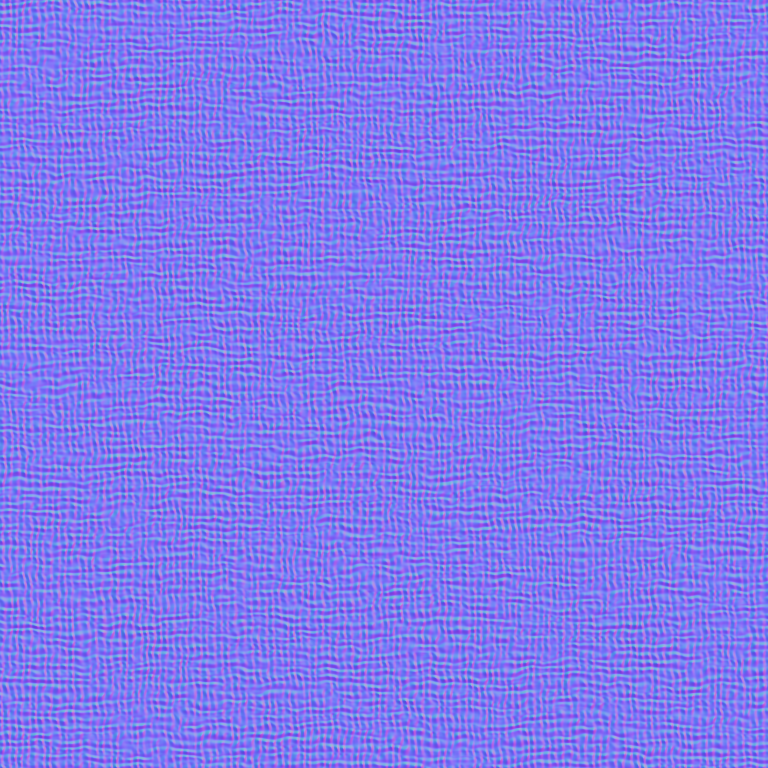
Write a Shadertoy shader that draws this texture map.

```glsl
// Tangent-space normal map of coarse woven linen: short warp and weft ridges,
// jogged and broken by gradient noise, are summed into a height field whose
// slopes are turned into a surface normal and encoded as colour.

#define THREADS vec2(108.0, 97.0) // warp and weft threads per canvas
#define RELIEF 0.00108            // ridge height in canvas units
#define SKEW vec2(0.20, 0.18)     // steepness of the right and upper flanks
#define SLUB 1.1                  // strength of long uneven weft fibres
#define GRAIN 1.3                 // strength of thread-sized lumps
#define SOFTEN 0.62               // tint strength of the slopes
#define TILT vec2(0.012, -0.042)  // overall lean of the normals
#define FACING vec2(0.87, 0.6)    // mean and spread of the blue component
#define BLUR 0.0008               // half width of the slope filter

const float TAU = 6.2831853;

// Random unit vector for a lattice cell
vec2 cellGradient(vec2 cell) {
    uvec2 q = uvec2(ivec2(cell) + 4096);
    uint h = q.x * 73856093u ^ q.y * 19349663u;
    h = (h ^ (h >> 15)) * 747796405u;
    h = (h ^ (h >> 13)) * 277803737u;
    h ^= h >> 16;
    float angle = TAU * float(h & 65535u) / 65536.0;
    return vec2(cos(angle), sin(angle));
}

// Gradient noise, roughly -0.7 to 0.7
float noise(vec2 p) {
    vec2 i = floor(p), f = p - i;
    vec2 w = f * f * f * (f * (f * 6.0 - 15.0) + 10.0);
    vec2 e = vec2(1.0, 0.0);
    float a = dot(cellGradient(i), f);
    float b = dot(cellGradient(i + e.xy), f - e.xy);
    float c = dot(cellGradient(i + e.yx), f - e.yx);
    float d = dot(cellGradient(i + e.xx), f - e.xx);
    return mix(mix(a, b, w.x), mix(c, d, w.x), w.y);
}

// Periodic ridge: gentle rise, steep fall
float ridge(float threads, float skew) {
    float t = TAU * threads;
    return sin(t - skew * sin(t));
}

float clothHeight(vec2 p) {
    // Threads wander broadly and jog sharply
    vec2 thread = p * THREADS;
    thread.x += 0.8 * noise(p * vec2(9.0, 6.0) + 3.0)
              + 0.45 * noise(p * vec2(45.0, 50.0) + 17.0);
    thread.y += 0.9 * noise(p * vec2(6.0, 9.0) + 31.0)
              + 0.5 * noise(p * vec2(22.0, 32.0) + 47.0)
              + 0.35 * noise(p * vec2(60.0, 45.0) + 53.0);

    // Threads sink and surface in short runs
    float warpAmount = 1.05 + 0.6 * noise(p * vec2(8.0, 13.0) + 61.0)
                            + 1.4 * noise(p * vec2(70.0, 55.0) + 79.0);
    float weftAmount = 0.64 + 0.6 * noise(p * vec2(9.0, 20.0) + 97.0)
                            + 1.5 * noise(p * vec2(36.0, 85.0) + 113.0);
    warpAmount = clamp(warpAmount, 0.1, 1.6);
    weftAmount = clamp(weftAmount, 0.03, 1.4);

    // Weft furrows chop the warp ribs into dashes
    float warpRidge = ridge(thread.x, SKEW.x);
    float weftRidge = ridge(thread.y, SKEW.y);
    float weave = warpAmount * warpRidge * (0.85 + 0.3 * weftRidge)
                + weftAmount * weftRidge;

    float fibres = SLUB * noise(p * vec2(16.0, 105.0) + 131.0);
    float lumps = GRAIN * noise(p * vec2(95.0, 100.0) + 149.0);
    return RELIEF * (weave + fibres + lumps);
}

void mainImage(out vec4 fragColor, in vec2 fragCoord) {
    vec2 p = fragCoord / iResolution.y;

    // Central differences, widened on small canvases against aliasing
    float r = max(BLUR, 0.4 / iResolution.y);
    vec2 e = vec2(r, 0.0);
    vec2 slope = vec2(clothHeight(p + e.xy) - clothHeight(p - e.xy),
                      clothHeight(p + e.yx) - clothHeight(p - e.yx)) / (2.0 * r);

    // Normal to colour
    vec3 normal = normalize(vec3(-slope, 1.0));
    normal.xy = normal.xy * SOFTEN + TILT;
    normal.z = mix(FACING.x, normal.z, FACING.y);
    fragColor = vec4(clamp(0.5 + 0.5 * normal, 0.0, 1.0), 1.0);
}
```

■ **ASSIGNMENT**
Print the listing again exactly, please. Keep the pictures out of it.

■ **REPLY TO THE EXERCISE**
Write a Shadertoy shader that draws this texture map.

```glsl
// Tangent-space normal map of coarse woven linen: short warp and weft ridges,
// jogged and broken by gradient noise, are summed into a height field whose
// slopes are turned into a surface normal and encoded as colour.

#define THREADS vec2(108.0, 97.0) // warp and weft threads per canvas
#define RELIEF 0.00108            // ridge height in canvas units
#define SKEW vec2(0.20, 0.18)     // steepness of the right and upper flanks
#define SLUB 1.1                  // strength of long uneven weft fibres
#define GRAIN 1.3                 // strength of thread-sized lumps
#define SOFTEN 0.62               // tint strength of the slopes
#define TILT vec2(0.012, -0.042)  // overall lean of the normals
#define FACING vec2(0.87, 0.6)    // mean and spread of the blue component
#define BLUR 0.0008               // half width of the slope filter

const float TAU = 6.2831853;

// Random unit vector for a lattice cell
vec2 cellGradient(vec2 cell) {
    uvec2 q = uvec2(ivec2(cell) + 4096);
    uint h = q.x * 73856093u ^ q.y * 19349663u;
    h = (h ^ (h >> 15)) * 747796405u;
    h = (h ^ (h >> 13)) * 277803737u;
    h ^= h >> 16;
    float angle = TAU * float(h & 65535u) / 65536.0;
    return vec2(cos(angle), sin(angle));
}

// Gradient noise, roughly -0.7 to 0.7
float noise(vec2 p) {
    vec2 i = floor(p), f = p - i;
    vec2 w = f * f * f * (f * (f * 6.0 - 15.0) + 10.0);
    vec2 e = vec2(1.0, 0.0);
    float a = dot(cellGradient(i), f);
    float b = dot(cellGradient(i + e.xy), f - e.xy);
    float c = dot(cellGradient(i + e.yx), f - e.yx);
    float d = dot(cellGradient(i + e.xx), f - e.xx);
    return mix(mix(a, b, w.x), mix(c, d, w.x), w.y);
}

// Periodic ridge: gentle rise, steep fall
float ridge(float threads, float skew) {
    float t = TAU * threads;
    return sin(t - skew * sin(t));
}

float clothHeight(vec2 p) {
    // Threads wander broadly and jog sharply
    vec2 thread = p * THREADS;
    thread.x += 0.8 * noise(p * vec2(9.0, 6.0) + 3.0)
              + 0.45 * noise(p * vec2(45.0, 50.0) + 17.0);
    thread.y += 0.9 * noise(p * vec2(6.0, 9.0) + 31.0)
              + 0.5 * noise(p * vec2(22.0, 32.0) + 47.0)
              + 0.35 * noise(p * vec2(60.0, 45.0) + 53.0);

    // Threads sink and surface in short runs
    float warpAmount = 1.05 + 0.6 * noise(p * vec2(8.0, 13.0) + 61.0)
                            + 1.4 * noise(p * vec2(70.0, 55.0) + 79.0);
    float weftAmount = 0.64 + 0.6 * noise(p * vec2(9.0, 20.0) + 97.0)
                            + 1.5 * noise(p * vec2(36.0, 85.0) + 113.0);
    warpAmount = clamp(warpAmount, 0.1, 1.6);
    weftAmount = clamp(weftAmount, 0.03, 1.4);

    // Weft furrows chop the warp ribs into dashes
    float warpRidge = ridge(thread.x, SKEW.x);
    float weftRidge = ridge(thread.y, SKEW.y);
    float weave = warpAmount * warpRidge * (0.85 + 0.3 * weftRidge)
                + weftAmount * weftRidge;

    float fibres = SLUB * noise(p * vec2(16.0, 105.0) + 131.0);
    float lumps = GRAIN * noise(p * vec2(95.0, 100.0) + 149.0);
    return RELIEF * (weave + fibres + lumps);
}

void mainImage(out vec4 fragColor, in vec2 fragCoord) {
    vec2 p = fragCoord / iResolution.y;

    // Central differences, widened on small canvases against aliasing
    float r = max(BLUR, 0.4 / iResolution.y);
    vec2 e = vec2(r, 0.0);
    vec2 slope = vec2(clothHeight(p + e.xy) - clothHeight(p - e.xy),
                      clothHeight(p + e.yx) - clothHeight(p - e.yx)) / (2.0 * r);

    // Normal to colour
    vec3 normal = normalize(vec3(-slope, 1.0));
    normal.xy = normal.xy * SOFTEN + TILT;
    normal.z = mix(FACING.x, normal.z, FACING.y);
    fragColor = vec4(clamp(0.5 + 0.5 * normal, 0.0, 1.0), 1.0);
}
```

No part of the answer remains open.